Instructions for the task
Pull every line containing "title" out of the material below.

**********

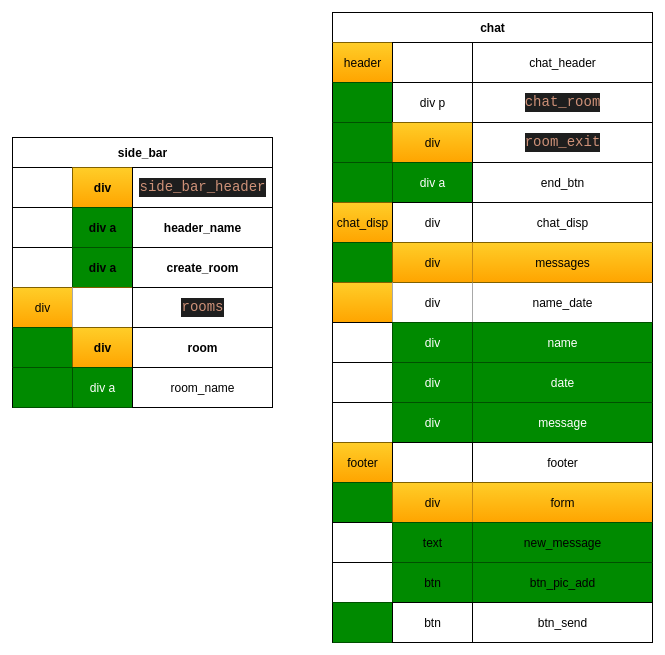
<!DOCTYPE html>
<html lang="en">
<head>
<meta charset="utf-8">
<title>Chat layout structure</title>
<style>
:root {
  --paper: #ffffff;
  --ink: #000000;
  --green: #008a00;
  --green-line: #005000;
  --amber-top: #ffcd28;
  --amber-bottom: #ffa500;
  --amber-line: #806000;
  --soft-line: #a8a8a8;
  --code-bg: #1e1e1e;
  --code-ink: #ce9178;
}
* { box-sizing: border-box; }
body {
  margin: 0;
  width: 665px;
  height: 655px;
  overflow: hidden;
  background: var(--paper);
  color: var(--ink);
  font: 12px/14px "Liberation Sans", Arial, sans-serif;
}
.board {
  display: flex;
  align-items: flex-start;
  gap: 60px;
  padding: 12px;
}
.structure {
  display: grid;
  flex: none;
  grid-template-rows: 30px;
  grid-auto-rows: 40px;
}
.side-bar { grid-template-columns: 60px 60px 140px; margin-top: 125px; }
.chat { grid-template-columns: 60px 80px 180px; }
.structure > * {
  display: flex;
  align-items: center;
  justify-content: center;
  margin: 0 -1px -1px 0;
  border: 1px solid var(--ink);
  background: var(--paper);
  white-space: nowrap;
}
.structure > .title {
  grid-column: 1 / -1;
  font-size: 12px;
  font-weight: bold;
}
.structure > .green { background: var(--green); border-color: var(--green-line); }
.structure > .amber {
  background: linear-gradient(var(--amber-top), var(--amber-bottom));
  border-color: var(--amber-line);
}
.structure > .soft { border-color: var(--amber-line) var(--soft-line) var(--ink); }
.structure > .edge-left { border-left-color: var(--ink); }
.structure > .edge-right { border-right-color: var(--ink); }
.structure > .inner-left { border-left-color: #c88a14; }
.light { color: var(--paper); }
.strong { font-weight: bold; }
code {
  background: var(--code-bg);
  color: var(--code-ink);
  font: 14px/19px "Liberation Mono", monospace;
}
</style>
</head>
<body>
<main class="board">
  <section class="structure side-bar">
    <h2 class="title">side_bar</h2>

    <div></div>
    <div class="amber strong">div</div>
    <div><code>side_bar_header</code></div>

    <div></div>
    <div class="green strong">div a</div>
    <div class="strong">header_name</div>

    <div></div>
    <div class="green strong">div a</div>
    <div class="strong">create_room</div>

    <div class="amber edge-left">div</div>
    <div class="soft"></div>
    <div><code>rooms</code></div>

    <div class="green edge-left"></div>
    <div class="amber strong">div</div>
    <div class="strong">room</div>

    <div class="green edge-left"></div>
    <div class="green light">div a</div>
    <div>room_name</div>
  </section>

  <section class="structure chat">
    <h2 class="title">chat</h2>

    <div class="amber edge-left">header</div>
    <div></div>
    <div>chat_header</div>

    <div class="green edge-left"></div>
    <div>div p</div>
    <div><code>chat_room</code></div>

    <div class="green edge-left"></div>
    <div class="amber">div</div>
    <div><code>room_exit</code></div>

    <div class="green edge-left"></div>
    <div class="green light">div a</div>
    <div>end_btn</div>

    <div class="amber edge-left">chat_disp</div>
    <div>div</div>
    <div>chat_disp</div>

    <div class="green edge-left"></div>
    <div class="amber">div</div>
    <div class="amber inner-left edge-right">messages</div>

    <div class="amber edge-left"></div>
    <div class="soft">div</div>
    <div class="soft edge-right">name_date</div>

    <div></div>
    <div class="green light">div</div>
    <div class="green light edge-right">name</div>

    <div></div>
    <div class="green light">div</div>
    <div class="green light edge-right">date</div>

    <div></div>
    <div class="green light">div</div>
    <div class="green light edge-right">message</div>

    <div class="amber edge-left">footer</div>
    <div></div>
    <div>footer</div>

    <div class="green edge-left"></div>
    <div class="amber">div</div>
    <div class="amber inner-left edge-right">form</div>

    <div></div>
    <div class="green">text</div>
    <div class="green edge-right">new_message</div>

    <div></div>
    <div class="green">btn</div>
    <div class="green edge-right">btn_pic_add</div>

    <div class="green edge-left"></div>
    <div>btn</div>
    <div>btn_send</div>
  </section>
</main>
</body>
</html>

**********

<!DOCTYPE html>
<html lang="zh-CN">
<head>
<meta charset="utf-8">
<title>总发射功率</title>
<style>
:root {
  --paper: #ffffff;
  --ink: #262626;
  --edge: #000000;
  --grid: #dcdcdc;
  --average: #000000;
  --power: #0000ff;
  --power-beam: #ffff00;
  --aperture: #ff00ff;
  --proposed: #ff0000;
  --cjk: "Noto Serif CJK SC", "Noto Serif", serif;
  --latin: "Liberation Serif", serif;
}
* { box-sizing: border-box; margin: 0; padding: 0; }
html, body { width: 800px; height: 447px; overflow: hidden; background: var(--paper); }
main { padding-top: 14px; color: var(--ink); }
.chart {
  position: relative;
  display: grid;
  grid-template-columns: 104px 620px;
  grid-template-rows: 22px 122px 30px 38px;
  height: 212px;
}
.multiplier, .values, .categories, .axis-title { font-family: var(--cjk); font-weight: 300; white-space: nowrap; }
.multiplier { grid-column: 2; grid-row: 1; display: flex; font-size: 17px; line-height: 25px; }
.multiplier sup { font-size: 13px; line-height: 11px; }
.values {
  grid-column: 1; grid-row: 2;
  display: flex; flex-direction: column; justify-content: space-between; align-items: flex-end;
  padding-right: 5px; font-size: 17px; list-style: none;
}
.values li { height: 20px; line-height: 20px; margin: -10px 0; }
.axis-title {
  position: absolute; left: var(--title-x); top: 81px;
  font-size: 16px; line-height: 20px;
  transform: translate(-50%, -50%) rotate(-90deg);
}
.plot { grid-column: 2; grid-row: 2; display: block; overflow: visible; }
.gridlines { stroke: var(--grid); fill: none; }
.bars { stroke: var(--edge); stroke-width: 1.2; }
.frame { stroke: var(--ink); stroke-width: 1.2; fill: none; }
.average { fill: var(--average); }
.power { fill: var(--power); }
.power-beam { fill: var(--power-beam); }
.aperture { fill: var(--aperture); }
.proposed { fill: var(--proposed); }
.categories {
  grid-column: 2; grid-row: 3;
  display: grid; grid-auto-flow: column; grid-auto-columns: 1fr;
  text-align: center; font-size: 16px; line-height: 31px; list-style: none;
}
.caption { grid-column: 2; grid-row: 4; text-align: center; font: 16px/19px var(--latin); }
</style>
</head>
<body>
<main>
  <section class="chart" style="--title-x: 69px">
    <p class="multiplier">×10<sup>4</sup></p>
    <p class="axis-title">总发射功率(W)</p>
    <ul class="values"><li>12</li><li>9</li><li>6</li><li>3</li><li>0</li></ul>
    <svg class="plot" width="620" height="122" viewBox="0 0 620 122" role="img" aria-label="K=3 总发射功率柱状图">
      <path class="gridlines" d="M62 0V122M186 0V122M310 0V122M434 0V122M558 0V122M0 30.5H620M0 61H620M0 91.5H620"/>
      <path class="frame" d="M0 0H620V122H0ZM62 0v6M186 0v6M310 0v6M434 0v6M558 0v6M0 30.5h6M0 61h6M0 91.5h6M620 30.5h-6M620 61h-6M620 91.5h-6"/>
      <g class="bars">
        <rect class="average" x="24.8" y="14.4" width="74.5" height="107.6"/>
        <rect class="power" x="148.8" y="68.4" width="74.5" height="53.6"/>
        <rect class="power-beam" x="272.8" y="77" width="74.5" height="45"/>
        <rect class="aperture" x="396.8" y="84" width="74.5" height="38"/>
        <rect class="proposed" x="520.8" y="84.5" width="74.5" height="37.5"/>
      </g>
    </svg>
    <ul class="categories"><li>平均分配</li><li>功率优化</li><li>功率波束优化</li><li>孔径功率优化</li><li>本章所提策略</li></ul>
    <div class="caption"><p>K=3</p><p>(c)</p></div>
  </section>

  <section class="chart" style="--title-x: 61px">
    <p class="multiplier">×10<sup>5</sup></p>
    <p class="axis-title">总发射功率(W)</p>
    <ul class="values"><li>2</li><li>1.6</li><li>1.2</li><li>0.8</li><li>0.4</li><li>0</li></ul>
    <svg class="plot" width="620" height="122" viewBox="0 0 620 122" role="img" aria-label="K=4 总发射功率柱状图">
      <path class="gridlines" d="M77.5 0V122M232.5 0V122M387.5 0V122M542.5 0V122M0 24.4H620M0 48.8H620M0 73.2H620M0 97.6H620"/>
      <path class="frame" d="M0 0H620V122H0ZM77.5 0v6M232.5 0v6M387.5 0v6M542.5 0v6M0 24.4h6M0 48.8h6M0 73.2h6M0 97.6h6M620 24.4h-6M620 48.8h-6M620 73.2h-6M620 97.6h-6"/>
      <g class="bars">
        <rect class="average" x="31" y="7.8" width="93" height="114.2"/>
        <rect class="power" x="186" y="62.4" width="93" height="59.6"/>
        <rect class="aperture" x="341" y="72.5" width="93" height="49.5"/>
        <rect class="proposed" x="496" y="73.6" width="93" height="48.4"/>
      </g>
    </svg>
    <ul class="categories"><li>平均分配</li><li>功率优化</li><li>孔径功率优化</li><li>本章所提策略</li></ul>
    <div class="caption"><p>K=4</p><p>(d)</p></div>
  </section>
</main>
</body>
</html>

**********

Answer to this task
<title>Chat layout structure</title>
.structure > .title {
    <h2 class="title">side_bar</h2>
    <h2 class="title">chat</h2>
<title>总发射功率</title>
.multiplier, .values, .categories, .axis-title { font-family: var(--cjk); font-weight: 300; white-space: nowrap; }
.axis-title {
  position: absolute; left: var(--title-x); top: 81px;
  <section class="chart" style="--title-x: 69px">
    <p class="axis-title">总发射功率(W)</p>
  <section class="chart" style="--title-x: 61px">
    <p class="axis-title">总发射功率(W)</p>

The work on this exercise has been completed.